╭─ DATA RECORDS

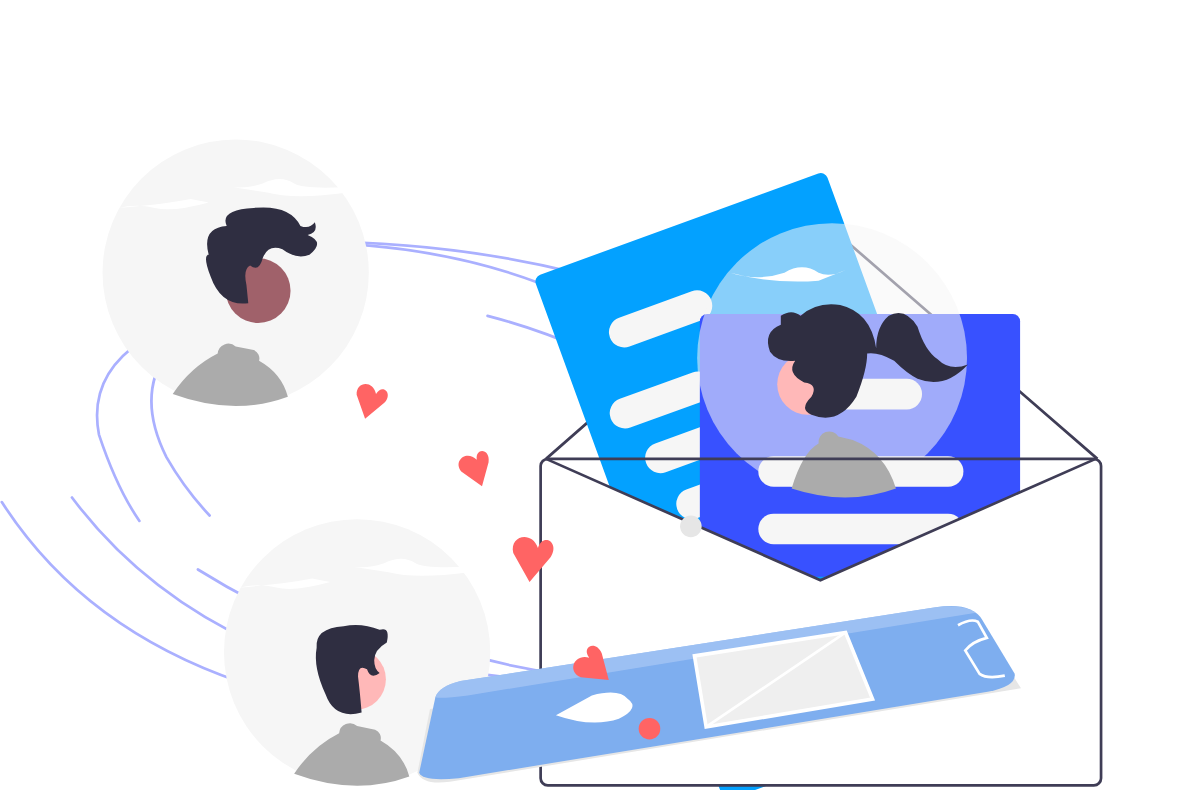
<!DOCTYPE html>
<html lang="en">
<head>
<meta charset="utf-8">
<title>Sending love letters</title>
<link rel="stylesheet" href="https://fonts.googleapis.com/css2?family=Inter&display=swap">
<style>
:root{
  --bg:#ffffff;
  --avatar-bg:#f6f6f6;
  --cloud:#ffffff;
  --ink:#2f2e41;
  --skin-light:#ffb8b8;
  --skin-dark:#a0616a;
  --shirt:#ababab;
  --card-sky:#03a1ff;
  --card-royal:#3851ff;
  --pill:#f6f6f6;
  --outline:#3f3d56;
  --phone:#7eaeef;
  --phone-light:#a9c8f5;
  --shadow:#e6e6e6;
  --heart:#ff6464;
  --trail:#aab0ff;
}
html,body{margin:0;padding:0;overflow:hidden;background:var(--bg);font-family:"Inter",sans-serif}
.stage{width:1200px;height:790px;display:block}
.trail{fill:none;stroke:var(--trail);stroke-width:3;stroke-linecap:round}
.outline{fill:none;stroke:var(--outline);stroke-width:3}
</style>
</head>
<body>
<svg class="stage" viewBox="0 0 1334 872" preserveAspectRatio="xMidYMid meet" role="img" aria-label="People sending love letters from a phone into an envelope">
  <defs>
    <g id="avatar-disc">
      <circle r="148" fill="var(--avatar-bg)"/>
      <path d="M-130,-72 q20,-5 40,0 q20,5 60,-6 l-20,-4 q-30,6 -80,10z M-10,-96 q20,4 40,-3 q20,-10 35,0 q10,6 55,4 l5,6 q-60,8 -90,0z" fill="var(--cloud)"/>
    </g>
    <g id="heart">
      <path d="M0,0 c-8,-14 -26,-6 -20,8 l18,22 l14,-24 c6,-14 -10,-20 -12,-6z" fill="var(--heart)"/>
    </g>
    <g id="pill"><rect width="120" height="34" rx="17" fill="var(--pill)"/></g>
  </defs>

  <g class="motion-trails">
    <path class="trail" d="M230,270 q260,-20 480,50"/>
    <path class="trail" d="M280,268 q200,-10 350,56"/>
    <path class="trail" d="M355,320 q-270,30 -245,160 q20,60 45,96"/>
    <path class="trail" d="M235,345 q-100,60 -50,160 q20,35 48,65"/>
    <path class="trail" d="M2,555 q90,140 265,200"/>
    <path class="trail" d="M80,550 q120,160 350,210"/>
    <path class="trail" d="M220,630 q240,150 520,118"/>
    <path class="trail" d="M298,625 q200,120 380,125"/>
    <path class="trail" d="M542,348 q230,60 340,240 q30,100 -100,145"/>
    <path class="trail" d="M620,345 q250,80 320,220 q40,110 -80,160"/>
  </g>

  <g class="sender-top" transform="translate(262,300)">
    <use href="#avatar-disc"/>
    <path d="M-70,135 q20,-30 50,-45 a12,12 0 0 1 20,-8 l20,4 a10,10 0 0 1 6,12 q25,14 32,40 q-60,22 -128,-3z" fill="var(--shirt)"/>
    <circle cx="25" cy="20" r="36" fill="var(--skin-dark)"/>
    <path d="M-30,-20 q-8,-30 20,-32 q-8,-18 30,-20 q40,-4 52,20 q10,4 16,-4 q4,12 -8,14 q20,8 2,22 q-14,6 -30,-6 q-16,-6 -22,10 q-4,16 -14,8 q-8,4 -4,22 l2,20 q-30,4 -42,-30 q-10,-26 0,-24z" fill="var(--ink)"/>
  </g>

  <g class="sender-bottom" transform="translate(397,722)">
    <use href="#avatar-disc"/>
    <path d="M-70,135 q20,-30 50,-45 a12,12 0 0 1 20,-8 l20,4 a10,10 0 0 1 6,12 q25,14 32,40 q-60,22 -128,-3z" fill="var(--shirt)"/>
    <circle cx="-2" cy="30" r="34" fill="var(--skin-light)"/>
    <path d="M-45,-5 q-2,-22 30,-24 q20,-4 40,4 q12,-4 8,14 q-14,8 -14,20 q0,10 6,14 q-10,8 -14,-4 q-10,-6 -10,8 q2,16 4,40 q-30,8 -40,-20 q-14,-30 -10,-52z" fill="var(--ink)"/>
  </g>

  <g class="envelope-back">
    <path class="outline" d="M607,507 L912,240 L1220,507"/>
  </g>

  <g class="letter-sky" transform="rotate(-20 593 305)">
    <rect x="593" y="305" width="345" height="620" rx="8" fill="var(--card-sky)"/>
    <use href="#pill" x="650" y="380"/>
    <use href="#pill" x="620" y="465"/>
    <use href="#pill" x="640" y="525"/>
    <use href="#pill" x="655" y="585"/>
  </g>

  <g class="letter-royal">
    <rect x="778" y="346" width="356" height="292" rx="8" fill="var(--card-royal)"/>
    <circle cx="925" cy="395" r="150" fill="var(--avatar-bg)" opacity=".55"/>
    <path d="M812,300 q30,10 60,0 q20,-12 38,0 q12,6 30,-3 l-30,12 q-50,4 -98,-9z" fill="var(--cloud)"/>
    <use href="#pill" x="905" y="418" width="80"/>
    <rect x="843" y="504" width="228" height="34" rx="17" fill="var(--pill)"/>
    <rect x="843" y="568" width="228" height="34" rx="17" fill="var(--pill)"/>
    <path d="M880,540 q12,-40 30,-50 a12,12 0 0 1 22,-8 l16,4 q36,14 48,54 q-55,20 -116,0z" fill="var(--shirt)"/>
    <circle cx="898" cy="424" r="34" fill="var(--skin-light)"/>
    <path d="M868,358 q-20,8 -12,30 q8,12 28,10 q-10,14 10,24 q16,2 8,16 q-14,14 0,20 q30,12 50,-20 q12,-30 12,-48 q12,-2 30,8 q14,14 26,20 q30,12 56,-16 q-20,8 -34,-6 q-14,-10 -22,-36 q-14,-22 -32,-12 q-14,12 -14,36 q-6,-40 -40,-48 q-26,-4 -44,12 q-10,-8 -22,0z" fill="var(--ink)"/>
  </g>

  <g class="envelope-front">
    <path d="M607,507 L912,642 L1220,507 L1224,512 L1224,862 a8,8 0 0 1 -8,8 L609,870 a8,8 0 0 1 -8,-8 L601,515 a8,8 0 0 1 6,-8z" fill="var(--bg)"/>
    <path class="outline" d="M607,507 L912,642 L1218,507"/>
    <rect class="outline" x="601" y="507" width="623" height="363" rx="8"/>
    <circle cx="768" cy="582" r="12" fill="var(--shadow)"/>
  </g>

  <g class="phone">
    <path d="M478,785 L1090,692 L1135,762 L500,866 q-30,4 -36,-10z" fill="var(--shadow)"/>
    <path d="M484,772 q4,-12 28,-18 L1040,672 q40,-6 52,14 l36,60 q2,14 -30,20 L510,862 q-40,4 -44,-6z" fill="var(--phone)"/>
    <path d="M484,772 q4,-12 28,-18 L1040,672 q30,-4 45,6 L520,770 q-30,4 -36,2z" fill="var(--phone-light)" opacity=".7"/>
    <path d="M772,726 L940,700 L970,774 L785,805z" fill="#efefef" stroke="#ffffff" stroke-width="4"/>
    <path d="M785,805 L940,700" stroke="#ffffff" stroke-width="3"/>
    <path d="M1065,692 q14,-8 22,-4 l10,18 q-16,4 -24,14 l16,26 q8,6 28,2" fill="none" stroke="#ffffff" stroke-width="3"/>
    <path d="M618,792 l40,-22 q30,-8 40,4 q14,10 -10,22 q-30,10 -70,-4z" fill="#ffffff"/>
  </g>

  <g class="hearts">
    <use href="#heart" transform="translate(418,435) rotate(20)"/>
    <use href="#heart" transform="translate(530,508) rotate(-15)"/>
    <use href="#heart" transform="translate(598,606) rotate(10) scale(1.3)"/>
    <use href="#heart" transform="translate(655,728) rotate(-45) scale(1.1)"/>
    <circle cx="722" cy="807" r="12" fill="var(--heart)"/>
  </g>

  <a href="#" aria-label="Send a letter"><rect x="0" y="0" width="1" height="1" fill="none"/></a>
</svg>
</body>
</html>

╰─

:: TASK BRIEF ::
Determine how many lines of the material hold the string "light", and state that number by itself.

:: FINISHED EXERCISE ::
5